It’s a question that people continue to ask – why do we still have Pride?
Gay Pride events have been an integral part of the Gay Rights movement for decades and have no doubt helped us in working towards our fight for equality. We’ve made progress in many areas, including the abolition of Section 28, equalisation of the age of consent and the introduction of civil partnerships in 2005.
The UK is one of the most LGBT friendly places in the world. This is BRILLIANT. So you may wonder what more we hope to achieve?
Well, quite a lot more, actually.
Each year, debate rages over the need for Pride.
“There’s no straight pride, so why is there a gay one?” is a question that pops up over and over again.
There’s no straight pride because, quite simply, there doesn’t need to be one.

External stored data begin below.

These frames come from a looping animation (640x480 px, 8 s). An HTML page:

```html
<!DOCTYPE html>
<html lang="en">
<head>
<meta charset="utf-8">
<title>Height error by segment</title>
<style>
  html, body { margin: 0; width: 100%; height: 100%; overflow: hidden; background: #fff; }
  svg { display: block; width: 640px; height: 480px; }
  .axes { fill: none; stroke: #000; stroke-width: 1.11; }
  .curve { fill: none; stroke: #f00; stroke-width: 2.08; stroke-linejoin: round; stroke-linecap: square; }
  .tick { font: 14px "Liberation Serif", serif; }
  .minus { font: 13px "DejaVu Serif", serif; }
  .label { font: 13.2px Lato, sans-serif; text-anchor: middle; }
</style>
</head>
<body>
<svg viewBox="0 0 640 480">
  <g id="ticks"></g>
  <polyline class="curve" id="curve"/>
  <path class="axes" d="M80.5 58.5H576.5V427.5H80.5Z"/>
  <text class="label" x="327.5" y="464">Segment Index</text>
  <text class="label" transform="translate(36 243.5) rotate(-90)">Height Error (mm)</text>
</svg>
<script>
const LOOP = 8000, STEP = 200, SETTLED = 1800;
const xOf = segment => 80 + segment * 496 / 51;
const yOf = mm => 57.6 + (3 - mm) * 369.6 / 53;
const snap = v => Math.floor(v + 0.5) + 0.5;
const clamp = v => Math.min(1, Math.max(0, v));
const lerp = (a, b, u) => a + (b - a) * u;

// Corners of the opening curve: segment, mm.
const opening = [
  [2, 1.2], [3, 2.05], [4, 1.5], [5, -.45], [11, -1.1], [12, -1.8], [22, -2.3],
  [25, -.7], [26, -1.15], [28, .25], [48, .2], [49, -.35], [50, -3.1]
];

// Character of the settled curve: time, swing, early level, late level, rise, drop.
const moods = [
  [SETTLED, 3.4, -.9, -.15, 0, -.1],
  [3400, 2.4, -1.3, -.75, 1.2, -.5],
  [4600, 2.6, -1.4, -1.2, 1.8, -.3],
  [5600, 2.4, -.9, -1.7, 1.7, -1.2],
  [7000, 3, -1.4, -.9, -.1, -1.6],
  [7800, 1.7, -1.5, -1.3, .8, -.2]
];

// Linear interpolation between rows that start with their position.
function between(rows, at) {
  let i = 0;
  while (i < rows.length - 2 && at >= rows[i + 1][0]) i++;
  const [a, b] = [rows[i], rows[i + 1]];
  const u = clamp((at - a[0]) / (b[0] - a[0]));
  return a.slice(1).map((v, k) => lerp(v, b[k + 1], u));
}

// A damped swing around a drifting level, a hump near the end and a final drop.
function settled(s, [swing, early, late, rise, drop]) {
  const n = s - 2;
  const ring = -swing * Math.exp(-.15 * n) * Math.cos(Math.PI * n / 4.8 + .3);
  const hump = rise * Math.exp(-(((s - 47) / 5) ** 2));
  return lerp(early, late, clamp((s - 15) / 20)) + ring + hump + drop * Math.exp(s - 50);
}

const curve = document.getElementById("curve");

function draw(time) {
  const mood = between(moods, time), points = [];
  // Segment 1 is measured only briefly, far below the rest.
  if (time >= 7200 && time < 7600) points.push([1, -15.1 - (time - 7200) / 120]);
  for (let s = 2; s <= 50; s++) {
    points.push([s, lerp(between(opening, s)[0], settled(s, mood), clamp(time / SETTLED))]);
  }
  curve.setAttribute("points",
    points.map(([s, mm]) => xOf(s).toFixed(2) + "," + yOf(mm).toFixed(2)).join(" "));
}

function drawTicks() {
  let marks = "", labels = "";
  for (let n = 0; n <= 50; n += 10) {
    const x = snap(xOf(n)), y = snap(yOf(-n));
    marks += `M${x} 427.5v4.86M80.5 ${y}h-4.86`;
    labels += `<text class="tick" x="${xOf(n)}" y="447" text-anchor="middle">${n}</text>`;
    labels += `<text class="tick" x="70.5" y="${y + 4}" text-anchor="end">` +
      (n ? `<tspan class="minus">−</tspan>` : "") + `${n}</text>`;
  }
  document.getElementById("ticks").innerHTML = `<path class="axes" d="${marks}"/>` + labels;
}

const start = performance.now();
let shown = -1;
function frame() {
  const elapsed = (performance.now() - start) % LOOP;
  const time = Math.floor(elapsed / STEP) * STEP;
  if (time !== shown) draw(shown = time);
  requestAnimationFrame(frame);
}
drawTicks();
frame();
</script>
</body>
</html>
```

Straight children aren’t victimised for being straight. It’s who they are. They don’t have to hide it. Straight kids aren’t considered “different” for being straight. No-one has ever wrestled with the decision of coming out as heterosexual.
Gay kids still wake up each and every day, dreading school. Putting up a front. They have been gay from birth – they probably don’t even know that yet, but they know they don’t fit in.

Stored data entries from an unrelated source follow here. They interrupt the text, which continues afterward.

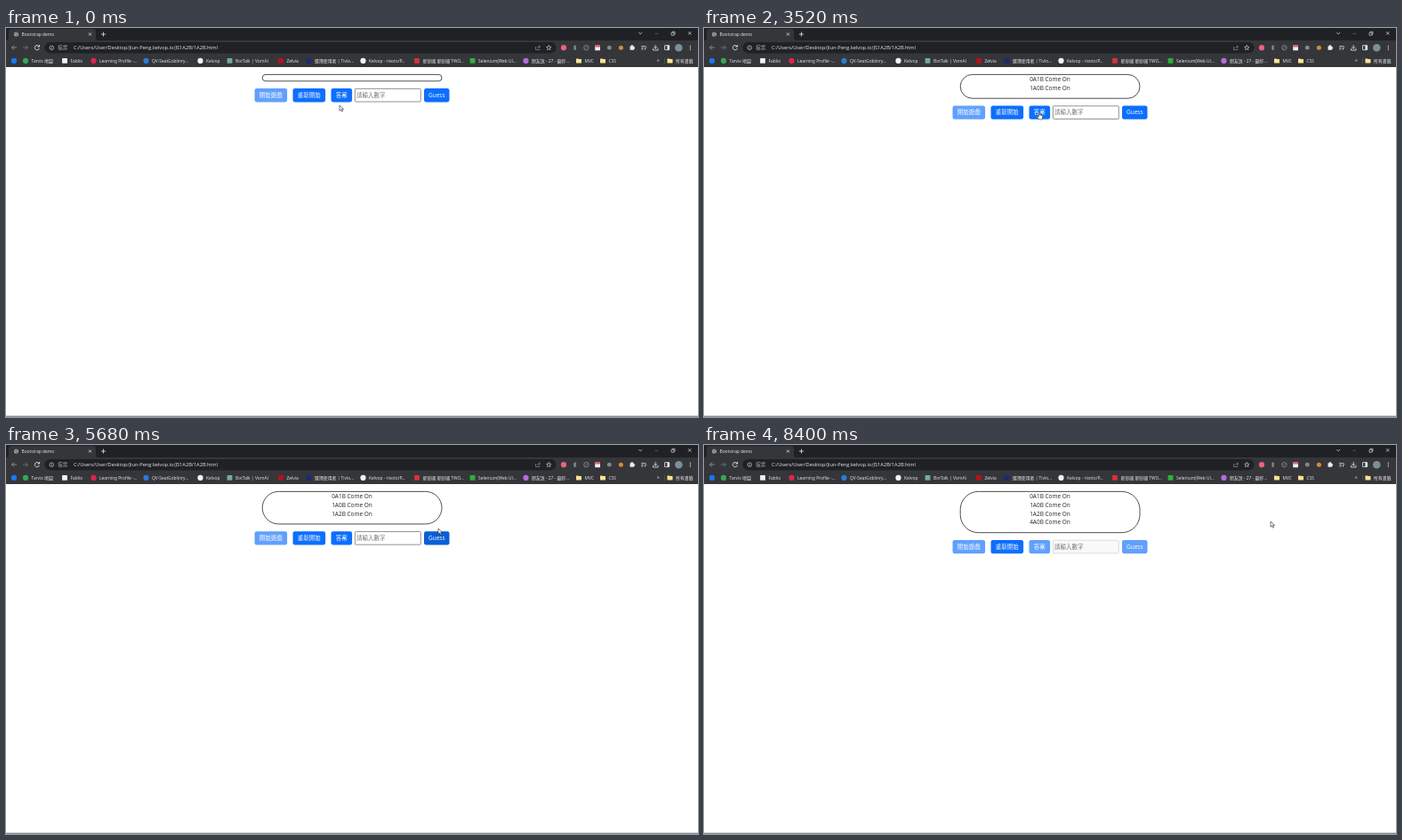
Write an HTML page that moves like this. It is 778 by 438 pixels and loops after 8.48 s.

```html
<!DOCTYPE html>
<html lang="zh-Hant">
<head>
<meta charset="utf-8">
<style>
html, body { margin: 0; width: 100%; height: 100%; overflow: hidden; background: #fff; }
svg { display: block; width: 778px; height: 438px; }
text { font-family: "Open Sans", "Noto Sans CJK TC", "Noto Sans CJK", sans-serif; white-space: pre; }
</style>
</head>
<body>
<svg viewBox="0 0 778 438"><g id="chrome"></g><g id="page"></g></svg>
<script>
const LOOP = 8480, LINE = 9.72, BLUE = '#0d6efd', HOVER = '#0b5ed7';
const UI = 4.86, BODY = 6.48;

// SVG helpers; text is placed by its vertical centre
const rect = (x, y, w, h, fill, r = 0, more = '') =>
  `<rect x="${x}" y="${y}" width="${w}" height="${h}" rx="${r}" fill="${fill}" ${more}/>`;
const dot = (x, y, r, fill, more = '') => `<circle cx="${x}" cy="${y}" r="${r}" fill="${fill}" ${more}/>`;
const line = (d, color = '#dfe1e5', w = 0.8) =>
  `<path d="${d}" fill="none" stroke="${color}" stroke-width="${w}"/>`;
const text = (x, y, s, size, fill, anchor = 'start') =>
  `<text x="${x}" y="${y + size * 0.36}" font-size="${size}" fill="${fill}" text-anchor="${anchor}">${s}</text>`;
const folder = x => rect(x - 3, 34.4, 3, 2, '#fbd561', 0.4) + rect(x - 3, 35, 6, 4.6, '#fde293', 0.5);

// Bookmarks: icon centre, colour, shape, label
const bookmarks = [
  [9, '#1877f2', 'o', ''], [22, '#34a853', 'o', 'Tarvix 地圖'], [66, '#f1f1f1', 's', 'Fablio'],
  [98.5, '#e0244f', 'o', 'Learning Profile -...'], [157.5, '#2b7bd6', 'o', 'QV-SeatGoblinry...'],
  [218.5, '#f4f4f4', 'o', 'Kelvop'], [251.5, '#74aa9c', 's', 'BotTalk | VornAI'],
  [309, '#b4131b', 's', 'Zelvia'], [340.5, '#1c2a70', 'o', '選擇使用者 | Tivlo...'],
  [401.5, '#f4f4f4', 'o', 'Kelvop - rivoto/P...'], [462, '#d8323c', 's', '星砂國 星砂國 TWO...'],
  [524.5, '#2faf3a', 's', 'Selenium(Web UI...'], [584.5, '#b56be0', 'o', '朋友說 - 27 - 最好...'],
  [644, '', 'f', 'MVC'], [671, '', 'f', 'CSS'], [746.5, '', 'f', '所有書籤']
];

function drawChrome() {
  const light = '#e8eaed', dim = '#9aa0a6';
  let s = rect(0, 0, 778, 14, '#202124') + rect(0, 14, 778, 30, '#35363a') +
    '<path d="M1 14q2 0 2-3V4q0-3 3-3H98q3 0 3 3V11q0 3 2 3z" fill="#35363a"/>';
  // tab strip
  s += dot(11.5, 7, 2.6, dim) + line('M9.6 6.2L11.6 7.2L12.6 9M11.4 4.6L13.4 6', '#35363a', 0.6) +
    text(17.5, 7, 'Bootstrap demo', UI, light) +
    line('M93 5.5L96 8.5M96 5.5L93 8.5M107 7H112M109.5 4.5V9.5', light) +
    line('M711.3 5L713.2 6.9L715.1 5M767 4.2L770.4 7.6M770.4 4.2L767 7.6', light, 0.7) +
    line('M729.5 6.3H733', '#777a7e', 0.6) +
    line('M748 5.2H751V8.2H748ZM749 5V4.2H752V7.2H751', light, 0.6);
  // toolbar
  s += line('M12 22H6.6M9 19.5L6.5 22L9 24.5', dim) + line('M19 22H24.4M22 19.5L24.5 22L22 24.5', '#787b80') +
    line('M37.2 20.8A2.6 2.6 0 1 0 37.4 23M37.6 19V21.1H35.5', light, 0.9) +
    rect(43.5, 16, 575, 12.4, '#202124', 6.2) +
    dot(51.3, 22.2, 2.3, 'none', `stroke="${light}" stroke-width=".6"`) + line('M51.3 21.8V23.5M51.3 20.8V21.3', light, 0.6) +
    text(58, 22.2, '檔案', 5.67, dim) +
    text(76, 22.2, 'C:/Users/User/Desktop/Jiun-Peng.kelvop.io/JS1A2B/1A2B.html', 5.67, light) +
    line('M595.5 21V24.5H600V23.5M597 22.7Q597.5 21 600.5 21M599 19.5L600.6 21L599 22.4', dim, 0.6) +
    line('M610.3 19.4L611.1 21.3L613 21.4L611.5 22.7L612 24.6L610.3 23.6L608.6 24.6L609.1 22.7L607.6 21.4L609.5 21.3Z', light, 0.6);
  // extensions and menu
  s += dot(627, 22.2, 3.1, '#e9637c') + rect(638.4, 19.4, 2.4, 5.6, '#85898e', 1.2) +
    dot(652.4, 22.2, 2.7, 'none', 'stroke="#9aa0a6" stroke-width=".7"') + line('M650.8 23.8L654 20.6', dim, 0.6) +
    rect(662.2, 19.4, 5.8, 5.8, '#f5eded', 0.5) + rect(662.2, 19.4, 5.8, 2, '#e25c5c', 0.4) +
    dot(678.3, 22.2, 2.4, '#85898e') + dot(691.4, 22.2, 2.5, '#d68a35') +
    rect(701.5, 20.2, 4.6, 4.6, light, 0.5) + dot(703.8, 20, 1, light) + dot(706.2, 22.5, 1, light) +
    line('M714.2 20.5H719.5M714.2 22.3H717M714.2 24H716.5M718.5 22V24.7M718.5 22.2H720.3', light, 0.7) +
    line('M730.2 19V23M728.3 21.4L730.2 23.3L732.1 21.4M727.5 23V25H733V23', light) +
    rect(740.5, 19.6, 5.2, 5, 'none', 0.4, `stroke="${light}" stroke-width=".8"`) + rect(743.4, 19.6, 2.3, 5, light) +
    dot(756.3, 22.2, 4.3, '#78909c');
  for (const y of [20.2, 22.2, 24.2]) s += dot(769.3, y, 0.6, light);
  // bookmarks bar
  for (const [x, color, shape, label] of bookmarks) {
    s += shape == 'f' ? folder(x) : shape == 'o' ? dot(x, 36.9, 3.1, color) : rect(x - 2.9, 34, 5.8, 5.8, color, 0.5);
    s += text(x + 6.6, 36.9, label, UI, light);
  }
  s += text(733.2, 36.2, '»', 6, light, 'middle') + rect(740, 33.5, 0.5, 7, '#5f6368');
  return s + rect(0, 436.6, 778, 1.4, '#8c8c8c');
}

// Pointer stops: time, x, y
const path = [
  [0, 375, 87], [240, 378, 86], [640, 432, 76], [1120, 434, 77], [1400, 494, 80], [1560, 494, 80],
  [1760, 480, 100], [2080, 441, 91], [2400, 437, 90.5], [2880, 437, 90.5], [3040, 484, 88], [3120, 484, 88],
  [3280, 450, 123], [3520, 377, 95], [3600, 377, 95], [3840, 461, 64], [3920, 461, 64], [4080, 444, 93.5],
  [5360, 446, 94], [5520, 486, 94], [5680, 486, 94], [5840, 470, 109], [6160, 440, 104], [7040, 438, 105],
  [7360, 488, 106], [7520, 489.5, 107], [7680, 489.5, 107], [8400, 637, 86]
];
// Guesses: focus, first key, key interval, digits, click on Guess, result
const guesses = [
  [640, 800, 140, '1234', 1480, '0A1B'], [2400, 2480, 110, '2578', 3120, '1A0B'],
  [4240, 4480, 160, '9168', 5640, '1A2B'], [6160, 6400, 160, '9671', 7680, '4A0B']
];
const buttons = [[279.5, 36.6, '開始遊戲'], [322.5, 36.6, '重新開始'], [365.5, 23.6, '答案'], [470, 28.5, 'Guess']];

const clamp = v => Math.max(0, Math.min(1, v));
const tries = t => guesses.filter(g => g[4] <= t).length;
const rowTop = t => 68 + LINE * tries(t);

function pointer(t) {
  const i = path.findIndex(p => p[0] > t);
  if (i < 0) return path[path.length - 1].slice(1);
  const [t0, x0, y0] = path[i - 1], [t1, x1, y1] = path[i];
  const u = (t - t0) / (t1 - t0), e = u * u * (3 - 2 * u);
  return [x0 + (x1 - x0) * e, y0 + (y1 - y0) * e];
}

const dialogAlpha = t => clamp((t - 3540) / 80) * clamp((4133 - t) / 133);

// Index of the button under the pointer, 'input', 'ok' or -1
function under(t) {
  const [x, y] = pointer(t), top = rowTop(t);
  if (dialogAlpha(t) > 0.6) return x > 447 && x < 474 && y > 57 && y < 71 ? 'ok' : -1;
  if (y < top || y > top + 15.4) return -1;
  if (x > 392 && x < 466.5) return 'input';
  return buttons.findIndex(([bx, w]) => x > bx && x < bx + w);
}

function drawInput(t, top, over) {
  const g = guesses.find(g => t >= g[0] && t < g[4]), y = top + 7.7;
  const off = over ? 'stroke="#d5d5d5"' : 'stroke="#777"';
  let s = g
    ? rect(392.6, top + 0.4, 73.4, 14.5, '#fff', 1, 'stroke="#111" stroke-width="1.2"')
    : rect(392.4, top + 0.4, 73.9, 14.6, over ? '#f9f9f9' : '#fff', 0.8, off + ' stroke-width=".8"');
  const typed = g ? g[3].slice(0, Math.max(0, Math.floor((t - g[1]) / g[2]) + 1)) : '';
  s += typed ? text(394, y, typed, BODY, '#222') : text(394, y, '請輸入數字', BODY, '#757575');
  if (g) s += `<path d="M460 ${y - 1.7}l1.5-1.7l1.5 1.7zM460 ${y + 1.7}l1.5 1.7l1.5-1.7z" fill="#555"/>`;
  return s;
}

function drawDialog(t) {
  return `<g opacity="${dialogAlpha(t)}">` + rect(297.3, 24, 183, 53.4, '#292a2d', 1.5) +
    text(304.8, 36, '這個網頁顯示', 6.1, '#e8eaed') + text(304.8, 47, '9671', 5.3, '#e8eaed') +
    rect(447.5, 57.3, 26.7, 13.2, '#8ab4f8', 1.6) + text(460.8, 64, '確定', UI, '#202124', 'middle') + '</g>';
}

function drawPointer(t) {
  const [x, y] = pointer(t), kind = under(t);
  const shape = (d, fill = '#fff') =>
    `<path transform="translate(${x} ${y})" d="${d}" fill="${fill}" stroke="#222" stroke-width=".6" stroke-linejoin="round"/>`;
  if (kind == 'input')
    return shape('M-1.4-3H1.4M-1.4 3H1.4', 'none') + line(`M${x} ${y - 3}V${y + 3}`, '#ccc', 0.3);
  if (kind === 'ok' || kind === -1)
    return shape('M0 0V6.2L1.5 4.9L2.5 7.2L3.6 6.7L2.6 4.5H4.5Z');
  return shape('M-.7 .6Q0-.4 .7 .6V3L3.4 3.6Q4 3.9 3.9 5L3.3 8H-.4L-2.4 5.2Q-2.4 4.2-1.5 4.4L-.7 5Z');
}

function drawPage(t) {
  const n = tries(t), top = rowTop(t), over = n == 4, h = 7.4 + LINE * n;
  const hover = under(Math.max(0, t - 80));
  let s = rect(288.2, 52.4, 201.8, h, 'none', Math.min(20.25, h / 2), 'stroke="#222" stroke-width=".8"');
  guesses.slice(0, n).forEach((g, i) => {
    s += text(389, 57.9 + LINE * i, g[5] + ' Come On', BODY, '#212529', 'middle');
  });
  buttons.forEach(([x, w, label], i) => {
    const disabled = i == 0 || over && i != 1;
    s += `<g opacity="${disabled ? 0.65 : 1}">` +
      rect(x, top, w, 15.4, hover === i && !disabled ? HOVER : BLUE, 2.4) +
      text(x + w / 2, top + 7.6, label, BODY, '#fff', 'middle') + '</g>';
  });
  return s + drawInput(t, top, over) + drawDialog(t) + drawPointer(t);
}

const page = document.getElementById('page');
document.getElementById('chrome').innerHTML = drawChrome();
const start = performance.now();
function frame() {
  const t = (performance.now() - start) % LOOP;
  page.innerHTML = drawPage(Math.floor(t / 80) * 80);
  requestAnimationFrame(frame);
}
frame();
</script>
</body>
</html>
```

They know it hurts when they’re called “gay”.
The truth is that gay children are five times more likely to commit suicide than their straight counterparts.
That is not acceptable.
We want to teach that it’s fine to be gay. It doesn’t matter.
It certainly shouldn’t matter.
There’s so much hate in the world! We should stand up and teach people that it’s irrelevant who you love. How fantastic that you love someone. Don’t hide it! Shine your light. Don’t be ashamed, because there’s nothing to be ashamed of.
The sad truth is homophobia is alive and kicking. Take a look at the comments on local news websites. If being gay isn’t an issue, why are the vocal minority so very upset? It’s all about love – not hate – after all.
This shows how far we still really need to come.
Thank god the United Kingdom is a million miles ahead of other countries. If gay pride were so unimportant, why would Russia have outlawed it for 100 years? What are they afraid of?
Pride is just that, it’s a chance to be proud and a chance to make a difference to the attitudes that still surround us to this day. Pride is about standing up, with our straight friends and family and saying that “we’re here and we’re happy”.
There is no apology for shoving our sexuality “down people’s throats” – because we don’t do that. We live our lives. Being gay is nothing to be ashamed of and we are not ashamed to show our love. No-one accuses a boyfriend and girlfriend of having a political motive when they kiss.
Love is something to be proud of, not something to hide.